In my first real job out of college, one year I got a big raise. This was back in the 1970s, and when my first paycheck reflecting that raise appeared, it was pretty disappointing. Turned out my marginal tax rate was just short of 50%, which isn’t wonderful.
I took account of my circumstances, however. I was working in environmental science, primarily on contracts that were either from government agencies, or from companies that were doing the work almost entirely because of various regulatory mandates. So I shrugged and said to myself, “the government giveth and it taketh away,” and refused to get too upset about it. The linkage was even more apparent during the Reagan years when taxes went down, but so did the money going to environmental research.
One of the flanks of the right wing is manned by the gold bugs, people who decry “fiat money” and want every dollar (or whatever) to be backed with something “real” like gold. It was either Ayn Rand or one of her acolytes who made a statement that all that backed up fiat money was the willingness of the government to tax the populace. They thought that was a bad thing.

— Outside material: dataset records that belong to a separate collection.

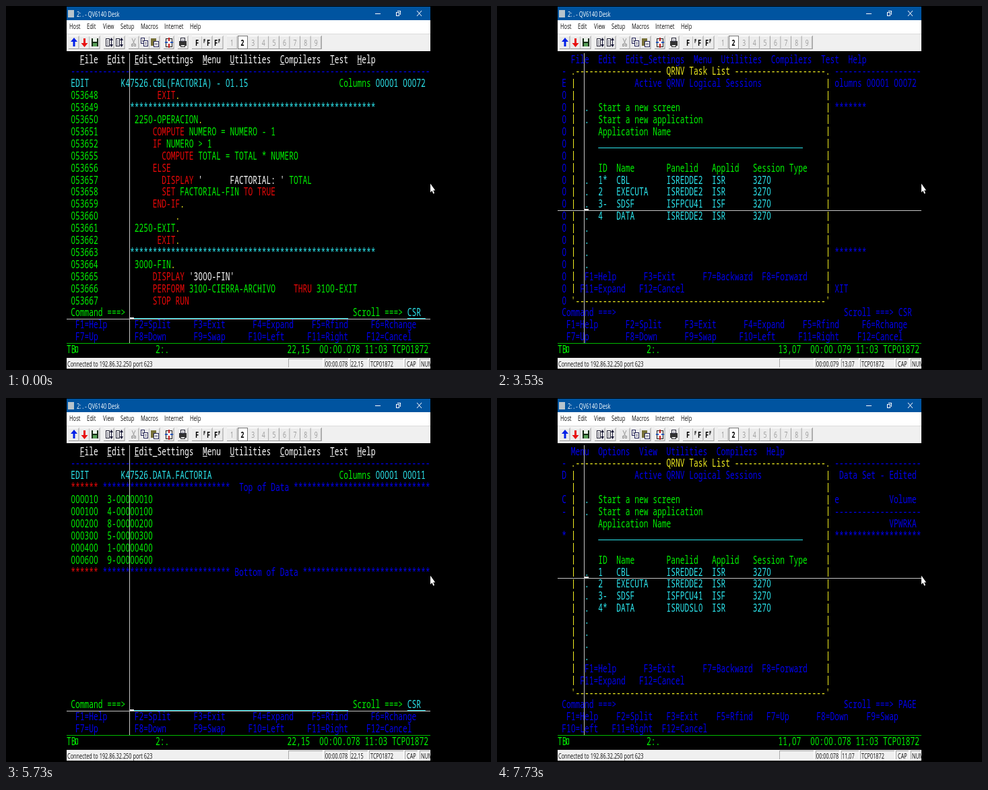
An HTML page with a canvas that plays this animation: 720 by 540 pixels, repeating every 8000 ms.

```html
<!DOCTYPE html>
<html lang="es">
<head>
<meta charset="utf-8">
<title>Terminal session</title>
<style>
html, body { margin: 0; width: 100%; height: 100%; overflow: hidden; background: #000; }
canvas { display: block; width: 720px; height: 540px; }
</style>
</head>
<body>
<canvas id="stage" width="720" height="540"></canvas>
<script>
const ctx = document.getElementById('stage').getContext('2d');
const LOOP = 8000, CELL_W = 6.75, CELL_H = 17.9, TALL = 1.5;
const COLORS = { g: '#00f400', r: '#ee0808', c: '#2ce6ee', b: '#0000f0', w: '#ffffff', y: '#f0ec20' };
const colX = c => 89.5 + CELL_W * (c - 1);
const rowBottom = r => 70 + CELL_H * r;
const USER = 'K47526';

// ---------- drawing helpers ----------
function rect(x, y, w, h, color) {
  ctx.fillStyle = color;
  ctx.fillRect(x, y, w, h);
}
function poly(points, color) {
  ctx.fillStyle = color;
  ctx.beginPath();
  points.forEach(([x, y]) => ctx.lineTo(x, y));
  ctx.fill();
}
function frame(x, y, w, h, color) {
  ctx.strokeStyle = color;
  ctx.lineWidth = 1;
  ctx.strokeRect(x + .5, y + .5, w - 1, h - 1);
}
function line(x1, y1, x2, y2, color) {
  ctx.strokeStyle = color;
  ctx.lineWidth = 1;
  ctx.beginPath();
  ctx.moveTo(x1, y1);
  ctx.lineTo(x2, y2);
  ctx.stroke();
}
function label(text, x, y, color = '#111', size = 10.5, style = '') {
  ctx.save();
  ctx.translate(x, y);
  ctx.scale(.72, 1);
  ctx.font = `${style} ${size}px "Open Sans", sans-serif`;
  ctx.fillStyle = color;
  ctx.fillText(text, 0, 0);
  ctx.restore();
}
// Terminal text: one glyph per cell, tall and narrow. Zeros use a face without a slash.
const MONO = '11.25px "Noto Sans Mono", monospace';
const PLAIN_ZERO = '11.25px "Noto Sans", sans-serif';
function glyphs(text, x, baseline, color) {
  ctx.save();
  ctx.fillStyle = color;
  ctx.textAlign = 'center';
  [...text].forEach((ch, i) => {
    if (ch === ' ') return;
    ctx.font = ch === '0' ? PLAIN_ZERO : MONO;
    ctx.setTransform(1, 0, 0, TALL, x + (i + .5) * CELL_W, baseline);
    ctx.fillText(ch, 0, 0);
  });
  ctx.restore();
}
let dimmed = false;
function put(row, col, text, color = 'g') {
  glyphs(text, colX(col), rowBottom(row) - 3.4, COLORS[dimmed ? 'b' : color]);
}
function underline(row, col, count, color, lift = 1) {
  if (!dimmed) rect(colX(col), Math.round(rowBottom(row) - lift), count * CELL_W, 1, COLORS[color]);
}
// items: "col text" pairs
function putAll(row, color, items) {
  items.forEach(item => {
    const gap = item.indexOf(' ');
    put(row, +item.slice(0, gap), item.slice(gap + 1), color);
  });
}

// ---------- terminal screens ----------
function menuBar(items) {
  putAll(1, 'w', items);
  items.forEach(item => underline(1, parseInt(item), 1, 'w', 2));
  put(2, 2, '-'.repeat(79), 'b');
}
function commandRow(scroll) {
  put(22, 2, 'Command ===>');
  put(22, 64, 'Scroll ===>');
  put(22, 76, scroll, 'c');
  underline(22, 15, 48, 'c');
  underline(22, 76, 4, 'c');
}
function editor(dataset, lastColumn) {
  menuBar(['4 File', '10 Edit', '16 Edit_Settings', '31 Menu', '37 Utilities', '48 Compilers', '59 Test', '65 Help']);
  put(3, 2, 'EDIT', 'c');
  put(3, 13, USER + dataset, 'c');
  put(3, 61, 'Columns');
  put(3, 69, '00001 ' + lastColumn, 'c');
  commandRow('CSR');
  putAll(23, 'b', ['3 F1=Help', '16 F2=Split', '29 F3=Exit', '42 F4=Expand', '55 F5=Rfind', '68 F6=Rchange']);
  putAll(24, 'b', ['3 F7=Up', '16 F8=Down', '29 F9=Swap', '41 F10=Left', '54 F11=Right', '67 F12=Cancel']);
}

const STARS = '*'.repeat(54);
const PROGRAM = [
  '      EXIT.', STARS, ' 2250-OPERACION.', '     COMPUTE NUMERO = NUMERO - 1', '     IF NUMERO > 1',
  '       COMPUTE TOTAL = TOTAL * NUMERO', '     ELSE', "       DISPLAY '      FACTORIAL: ' TOTAL",
  '       SET FACTORIAL-FIN TO TRUE', '     END-IF.', '          .', ' 2250-EXIT.', '      EXIT.', STARS,
  ' 3000-FIN.', "     DISPLAY '3000-FIN'", '     PERFORM 3100-CIERRA-ARCHIVO    THRU 3100-EXIT', '     STOP RUN'
];
const KEYWORD = /^(EXIT|COMPUTE|IF|ELSE|DISPLAY|SET|TO|TRUE|END-IF|PERFORM|THRU|STOP|RUN)$/;
function tokenColor(token) {
  if (token === STARS) return 'c';
  if (token === '.') return 'y';
  if (token[0] === "'") return 'w';
  return KEYWORD.test(token) ? 'r' : 'g';
}
function codeScreen() {
  editor('.CBL(FACTORIA) - 01.15', '00072');
  PROGRAM.forEach((text, i) => {
    const number = 53648 + i + (i > 4 ? 2 : 0);
    put(4 + i, 2, '0' + number);
    for (const m of text.matchAll(/'[^']*'|\.|[^\s.]+/g)) put(4 + i, 15 + m.index, m[0], tokenColor(m[0]));
  });
}
function dataScreen() {
  editor('.DATA.FACTORIA', '00011');
  ['000010 3', '000100 4', '000200 8', '000300 5', '000400 1', '000600 9'].forEach((s, i) => {
    const [number, id] = s.split(' ');
    put(5 + i, 2, `${number}  ${id}-00${number}`);
  });
  [[4, 39, 'Top of Data'], [11, 38, 'Bottom of Data']].forEach(([row, col, text]) => {
    const next = col + text.length + 1;
    put(row, 2, '******', 'r');
    put(row, 9, '*'.repeat(28), 'b');
    put(row, col, text, 'b');
    put(row, next, '*'.repeat(81 - next), 'b');
  });
}
function listScreen() {
  menuBar(['4 Menu', '10 Options', '19 View', '25 Utilities', '36 Compilers', '47 Help']);
  put(3, 2, `DSLIST - Data Sets Matching ${USER}.DATA.FACTORIA`, 'c');
  put(3, 63, 'Data Set - Edited', 'w');
  put(5, 2, 'Command - Enter "/" to select action', 'b');
  put(5, 56, 'Message', 'w');
  put(5, 74, 'Volume', 'b');
  put(6, 2, '-'.repeat(79), 'b');
  put(7, 11, USER + '.DATA.FACTORIA');
  put(7, 56, 'Edited', 'w');
  put(7, 74, 'VPWRKA', 'b');
  put(8, 2, '*'.repeat(29) + ' End of Data Set list ' + '*'.repeat(28), 'b');
  commandRow('PAGE');
  putAll(23, 'b', ['3 F1=Help', '14 F2=Split', '25 F3=Exit', '36 F5=Rfind', '47 F7=Up', '58 F8=Down', '69 F9=Swap']);
  putAll(24, 'b', ['2 F10=Left', '13 F11=Right', '24 F12=Cancel']);
}
function taskList(background, sessions) {
  dimmed = true;
  background();
  dimmed = false;
  rect(colX(3), rowBottom(1) + 1, 59 * CELL_W, 20 * CELL_H, '#000');
  put(2, 4, '.' + '-'.repeat(19) + ' QRNV Task List ' + '-'.repeat(20) + '.', 'y');
  for (let r = 3; r <= 20; r++) {
    [4, 60].forEach(c => rect(Math.round(colX(c) + 3), Math.round(rowBottom(r) - 16), 1, 14, COLORS.y));
  }
  put(21, 4, "'" + '-'.repeat(55) + "'", 'y');
  put(3, 18, 'Active QRNV Logical Sessions', 'b');
  ['Start a new screen', 'Start a new application', 'Application Name'].forEach((s, i) => put(5 + i, 10, s));
  underline(8, 10, 45, 'c', 3);
  putAll(10, 'g', ['10 ID', '14 Name', '25 Panelid', '35 Applid', '44 Session Type']);
  [5, 6, 11, 12, 13, 14, 15, 16, 17, 18].forEach(r => put(r, 7, '.', 'c'));
  sessions.forEach(([id, name, panel, app], i) =>
    putAll(11 + i, 'c', ['10 ' + id, '14 ' + name, '25 ' + panel, '35 ' + app, '44 3270']));
  putAll(19, 'b', ['7 F1=Help', '20 F3=Exit', '33 F7=Backward', '46 F8=Forward']);
  putAll(20, 'b', ['6 F11=Expand', '19 F12=Cancel']);
}
const sessionRows = (first, last, lastPanel) => [
  [first, 'CBL', 'ISREDDE2', 'ISR'], ['2', 'EXECUTA', 'ISREDDE2', 'ISR'],
  ['3-', 'SDSF', 'ISFPCU41', 'ISF'], [last, 'DATA', lastPanel, 'ISR']
];
const codeTasks = () => taskList(codeScreen, sessionRows('1*', '4', 'ISREDDE2'));
const listTasks = () => taskList(listScreen, sessionRows('1', '4*', 'ISRUDSL0'));

// ---------- window chrome ----------
function arrow(x, color, dir) {
  poly([[0, -7], [5, -1], [1.5, -1], [1.5, 6], [-1.5, 6], [-1.5, -1], [-5, -1]].map(([a, b]) => [x + a, 54 + b * dir]), color);
}
function page(x, y, w, h, ink = '#223') {
  rect(x, y, w, h, '#fff');
  frame(x, y, w, h, ink);
  for (let i = 3; i < h - 2; i += 2) rect(x + 2, y + i, w - 4, 1, '#667');
}
function toolbar() {
  rect(90, 41, 540, 26, '#f0f0f0');
  rect(90, 41, 540, 1, '#dcdcdc');
  const button = x => {
    rect(x, 44, 15, 20, '#ececec');
    rect(x + 14.5, 44, 1, 20, '#999');
    rect(x, 63, 15, 1, '#999');
    rect(x, 44, 15, 1, '#fff');
  };
  [93, 109, 124, 145, 161, 182, 198, 213, 234, 255, 276, 291, 307].forEach(button);
  arrow(101, '#0020e8', 1);
  arrow(116.5, '#e81010', -1);
  rect(127, 48, 10, 12, '#162c16');
  rect(129, 48, 6, 5, '#e8f4e8');
  rect(129, 55, 6, 5, '#58a058');
  [148, 163].forEach(x => {
    page(x, 48, 6, 12);
    line(x + 8.5, 48, x + 8.5, 60, '#113');
    poly([[x + 6, 51], [x + 8.5, 47], [x + 11, 51]], '#113');
    poly([[x + 6, 57], [x + 8.5, 61], [x + 11, 57]], '#113');
  });
  line(187, 48, 191, 57, '#999');
  line(192, 48, 188, 57, '#999');
  frame(186, 56, 3, 4, '#999');
  frame(190, 56, 3, 4, '#999');
  page(200, 47, 6, 9, '#225');
  page(204, 51, 7, 9, '#225');
  rect(215, 48, 8, 11, '#777038');
  page(219, 52, 8, 9, '#225');
  frame(237, 48, 10, 13, '#222');
  rect(241, 47, 2, 15, '#c22');
  rect(236, 53, 12, 2, '#25b');
  rect(240, 52, 4, 4, '#fff');
  rect(257, 52, 11, 7, '#333');
  page(259, 47, 7, 6);
  rect(259, 57, 7, 4, '#ddd');
  frame(259, 57, 7, 4, '#333');
  label('F', 281, 59, '#000', 13, 'bold');
  label('F', 293, 55, '#000', 8, 'bold');
  label('F', 298, 59, '#000', 13, 'bold');
  label('F', 309, 59, '#000', 13, 'bold');
  label('F', 315, 55, '#000', 8, 'bold');
  for (let i = 1; i <= 9; i++) {
    const x = 328 + (i - 1) * 15.6, active = i === 2;
    button(x);
    if (active) {
      rect(x, 44, 15, 20, '#fff');
      frame(Math.round(x), 44, 15, 20, '#777');
    }
    label(i, x + 5, 59, active ? '#000' : '#9a9a9a', 12, active ? 'bold' : '');
  }
  rect(468, 44, 1, 20, '#aaa');
}
function windowChrome() {
  rect(90, 1, 540, 20, '#0054a0');
  rect(92, 6, 9, 11, '#b8c4cc');
  label('2: . - QV6140 Desk', 105, 16, '#fff');
  rect(548, 11, 8, 1, '#fff');
  frame(579, 9, 5, 6, '#fff');
  line(581, 7.5, 586, 7.5, '#fff');
  line(585.5, 7, 585.5, 13, '#fff');
  line(610, 7, 617, 15, '#fff');
  line(617, 7, 610, 15, '#fff');
  rect(90, 21, 540, 20, '#fff');
  [['Host', 94], ['Edit', 120], ['View', 144], ['Setup', 170], ['Macros', 200], ['Internet', 235], ['Help', 273]]
    .forEach(([text, x]) => label(text, x, 34));
  toolbar();
}
function statusBars(position, elapsed) {
  const base = 514.5;
  rect(90, 500, 540, 1, '#00b800');
  glyphs('TB', 90, base, COLORS.g);
  frame(103, 505, 4, 9, COLORS.g);
  glyphs('2:.', 222, base, COLORS.g);
  glyphs(position, 417.5, base, COLORS.g);
  glyphs(`00:0${elapsed} 11:03 TCP01872`, 465, base, COLORS.g);

  rect(90, 522, 540, 16, '#f0f0f0');
  [[419, 52], [473, 36], [511, 27], [539, 52], [592, 20], [614, 16]].forEach(([x, w]) => {
    rect(x, 523, w, 1, '#aaa');
    rect(x, 523, 1, 13, '#aaa');
    rect(x + w - 1, 523, 1, 13, '#fff');
  });
  ctx.save();
  ctx.beginPath();
  ctx.rect(90, 522, 540, 16);
  ctx.clip();
  [['Connected to 192.86.32.250 port 623', 91], ['00:0' + elapsed, 474], [position, 512],
    ['TCP01872', 541], ['CAP', 595], ['NUM', 616]].forEach(([text, x]) => label(text, x, 534.5, '#111', 10.2));
  ctx.restore();
}
function crosshair(row, col, cursor) {
  const x = Math.round(colX(col)) - 1, y = Math.round(rowBottom(row));
  rect(x, 70, 1, 430, '#c4c4c4');
  rect(90, y, 540, 1, '#c4c4c4');
  if (cursor) rect(x + 1, y - 2, 6, 2, '#f0f0f0');
}
function pointer() {
  poly([[0, 0], [0, 13], [2.4, 10.6], [4.3, 15], [6, 14.2], [4.2, 10], [7.2, 10]].map(([x, y]) => [630 + x, 263.5 + y]), '#fff');
}

// ---------- timeline: start, screen, crosshair row and column, cursor, status ----------
const STEPS = [
  [0, codeScreen, 22, 15, true, '22,15', '0.078'],
  [2930, codeTasks, 11, 7, true, '22,15', '0.078'],
  [3330, codeTasks, 11, 7, true, '11,07', '0.079'],
  [3470, codeTasks, 12, 7, true, '12,07', '0.079'],
  [3530, codeTasks, 13, 7, true, '13,07', '0.079'],
  [4130, dataScreen, 22, 15, false, '13,07', '0.079'],
  [4670, dataScreen, 22, 15, false, '22,15', '0.078'],
  [5730, dataScreen, 22, 15, true, '22,15', '0.078'],
  [6330, listScreen, 7, 2, false, '22,15', '0.078'],
  [6730, listScreen, 7, 2, false, '07,02', '0.109'],
  [7330, listTasks, 11, 7, true, '07,02', '0.109'],
  [7730, listTasks, 11, 7, true, '11,07', '0.078']
];
function draw([, screen, row, col, cursor, position, elapsed]) {
  rect(0, 0, 720, 540, '#000');
  windowChrome();
  screen();
  statusBars(position, elapsed);
  crosshair(row, col, cursor);
  pointer();
}

const start = performance.now();
let shown = null;
function tick() {
  const t = (performance.now() - start) % LOOP;
  const step = STEPS.findLast(s => s[0] <= t);
  if (step !== shown) draw(shown = step);
  requestAnimationFrame(tick);
}
tick();
</script>
</body>
</html>
```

But really now, the history of gold-backed currencies isn’t that pretty, matching every inflation with a painful deflation, yet still hostage to the international flows of specie, new mining (and other) discoveries, etc. Making your currency hostage to a single commodity might not be the best plan.
Then too, we have all those SF stories about what happens when gold is synthesized, or otherwise made cheap (Fred Hoyle wrote one about a solid gold asteroid landing in England). There’s nothing particularly natural or inevitable about the love of gold, and men’s willingness to accept it as a medium of exchange and store of value. Also, the conflict between “medium of exchange” and “store of value” can conflict. Convertible currencies are very good at producing “bank runs,” among other things. Bank runs seem quaint now, with many people only having seen on it “It’s a Wonderful Life.” Thank god.
On the other hand, consider the system that we actually have: the government issues currency (I’m greatly simplifying, of course), uses it to buy things, then goes out and demands it back in the form of taxes. That last part is important; it’s what gives money its value. The tax man shows up, you hand him “legal tender” and he goes away. Such a deal. You’d rather have to give him something with intrinsic value?
Just incidentally, although he became a gold bug in his later years, Heinlein gave one of the best capsule descriptions of the virtues of “fiat money” in Beyond This Horizon. You could look it up.
People do, naturally, want assurances that their tax money is spent on things that are good for them, and not on things that are bad for them. Politics arises when people differ on what those things are. Politics also occurs because many people would like a free ride (I wouldn’t have been annoyed if I’d not had to pay taxes on my earnings back on my first job). All that is common and natural.
It’s also common and natural for people to invent philosophies to make things they want seem like universal truths and absolute good. When people have a lot of money, they even spend some of it on think tanks and sycophants who will do the rationalizing for them. And one of the outputs of the sycophancy of the past several decades has been an attack on the very idea of taxation.
But there is a difference between taxation and theft, and that is the rule of law. An attack on the legitimacy of taxation is an attack on the legitimacy of government, and an attack on the legitimacy of government is an attack on the rule of law.
Of course, it’s possible to turn the chain of causation around: illegitimate governments destroy the rule of law and often destroy the legitimacy of money as well.